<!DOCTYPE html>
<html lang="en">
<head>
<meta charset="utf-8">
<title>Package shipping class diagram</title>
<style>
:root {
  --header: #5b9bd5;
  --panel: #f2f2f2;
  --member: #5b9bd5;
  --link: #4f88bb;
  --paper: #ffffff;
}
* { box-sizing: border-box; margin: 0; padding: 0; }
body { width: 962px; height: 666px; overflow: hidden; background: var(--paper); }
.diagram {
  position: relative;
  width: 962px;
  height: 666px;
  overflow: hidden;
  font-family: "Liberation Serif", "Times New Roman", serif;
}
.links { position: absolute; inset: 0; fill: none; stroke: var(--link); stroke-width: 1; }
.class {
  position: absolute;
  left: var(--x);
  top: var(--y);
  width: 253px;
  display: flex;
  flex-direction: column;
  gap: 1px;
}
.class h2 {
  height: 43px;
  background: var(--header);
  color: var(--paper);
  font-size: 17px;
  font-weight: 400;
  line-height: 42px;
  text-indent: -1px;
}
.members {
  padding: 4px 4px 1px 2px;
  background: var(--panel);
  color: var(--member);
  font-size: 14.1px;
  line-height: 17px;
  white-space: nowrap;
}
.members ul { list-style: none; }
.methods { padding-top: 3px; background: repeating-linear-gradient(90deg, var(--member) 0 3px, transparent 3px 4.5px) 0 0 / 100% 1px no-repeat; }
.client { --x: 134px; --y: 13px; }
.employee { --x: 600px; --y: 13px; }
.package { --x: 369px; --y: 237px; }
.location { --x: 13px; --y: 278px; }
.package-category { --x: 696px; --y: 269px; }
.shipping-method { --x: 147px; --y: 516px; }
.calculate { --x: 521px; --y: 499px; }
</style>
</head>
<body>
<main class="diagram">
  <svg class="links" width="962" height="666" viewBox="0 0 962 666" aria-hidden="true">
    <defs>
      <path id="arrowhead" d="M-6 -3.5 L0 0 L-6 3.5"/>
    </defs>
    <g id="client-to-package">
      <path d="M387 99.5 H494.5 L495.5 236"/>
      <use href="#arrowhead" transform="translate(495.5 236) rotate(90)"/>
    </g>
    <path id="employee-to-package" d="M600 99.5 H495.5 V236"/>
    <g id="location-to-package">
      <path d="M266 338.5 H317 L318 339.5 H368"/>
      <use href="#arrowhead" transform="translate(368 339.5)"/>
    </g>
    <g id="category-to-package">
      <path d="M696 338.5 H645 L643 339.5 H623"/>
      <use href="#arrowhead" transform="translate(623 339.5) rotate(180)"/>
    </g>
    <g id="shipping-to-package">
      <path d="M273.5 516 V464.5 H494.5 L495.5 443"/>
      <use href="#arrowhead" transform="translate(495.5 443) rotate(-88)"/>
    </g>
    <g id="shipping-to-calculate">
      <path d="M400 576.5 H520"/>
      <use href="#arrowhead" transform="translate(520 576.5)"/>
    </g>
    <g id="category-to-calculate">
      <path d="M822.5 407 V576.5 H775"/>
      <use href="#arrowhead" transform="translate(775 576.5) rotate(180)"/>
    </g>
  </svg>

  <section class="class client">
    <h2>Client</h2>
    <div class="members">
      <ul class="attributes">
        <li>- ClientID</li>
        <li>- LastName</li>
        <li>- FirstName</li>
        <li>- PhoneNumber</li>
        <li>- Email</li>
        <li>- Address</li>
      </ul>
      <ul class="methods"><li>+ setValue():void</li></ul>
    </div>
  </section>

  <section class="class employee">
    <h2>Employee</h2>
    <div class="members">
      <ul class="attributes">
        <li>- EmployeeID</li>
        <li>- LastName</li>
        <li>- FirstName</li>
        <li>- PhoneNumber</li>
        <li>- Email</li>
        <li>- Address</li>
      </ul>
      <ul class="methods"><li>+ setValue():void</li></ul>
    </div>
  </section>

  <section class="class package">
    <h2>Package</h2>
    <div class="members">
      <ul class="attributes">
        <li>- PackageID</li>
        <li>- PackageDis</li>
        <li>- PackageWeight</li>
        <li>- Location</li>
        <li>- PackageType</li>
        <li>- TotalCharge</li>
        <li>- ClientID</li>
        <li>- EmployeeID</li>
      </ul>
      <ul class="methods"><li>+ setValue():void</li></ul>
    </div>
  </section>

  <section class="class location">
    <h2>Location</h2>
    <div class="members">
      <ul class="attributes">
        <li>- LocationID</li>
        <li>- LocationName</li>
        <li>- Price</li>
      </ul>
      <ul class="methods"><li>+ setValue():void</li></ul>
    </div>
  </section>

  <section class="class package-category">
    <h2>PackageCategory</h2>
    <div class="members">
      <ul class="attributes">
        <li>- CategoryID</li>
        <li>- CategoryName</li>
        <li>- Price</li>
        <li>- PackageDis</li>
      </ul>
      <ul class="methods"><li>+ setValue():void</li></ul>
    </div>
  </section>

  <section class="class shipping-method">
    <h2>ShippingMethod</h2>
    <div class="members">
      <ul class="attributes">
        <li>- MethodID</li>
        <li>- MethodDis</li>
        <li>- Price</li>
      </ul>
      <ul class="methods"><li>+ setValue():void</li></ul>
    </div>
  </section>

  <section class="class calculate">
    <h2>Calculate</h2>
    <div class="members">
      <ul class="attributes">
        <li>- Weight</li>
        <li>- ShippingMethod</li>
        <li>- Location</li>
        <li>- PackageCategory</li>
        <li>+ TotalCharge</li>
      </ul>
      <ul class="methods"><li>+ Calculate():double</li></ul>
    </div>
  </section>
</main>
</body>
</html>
☆ ☆ ☆ ☆ ☆ ☆ ☆
Exercise directions: Once you reach the line that contains "<li>- MethodID</li>", print it and every line after it exactly as written, stopping at the last line of the records and adding nothing.

Task result:
        <li>- MethodID</li>
        <li>- MethodDis</li>
        <li>- Price</li>
      </ul>
      <ul class="methods"><li>+ setValue():void</li></ul>
    </div>
  </section>

  <section class="class calculate">
    <h2>Calculate</h2>
    <div class="members">
      <ul class="attributes">
        <li>- Weight</li>
        <li>- ShippingMethod</li>
        <li>- Location</li>
        <li>- PackageCategory</li>
        <li>+ TotalCharge</li>
      </ul>
      <ul class="methods"><li>+ Calculate():double</li></ul>
    </div>
  </section>
</main>
</body>
</html>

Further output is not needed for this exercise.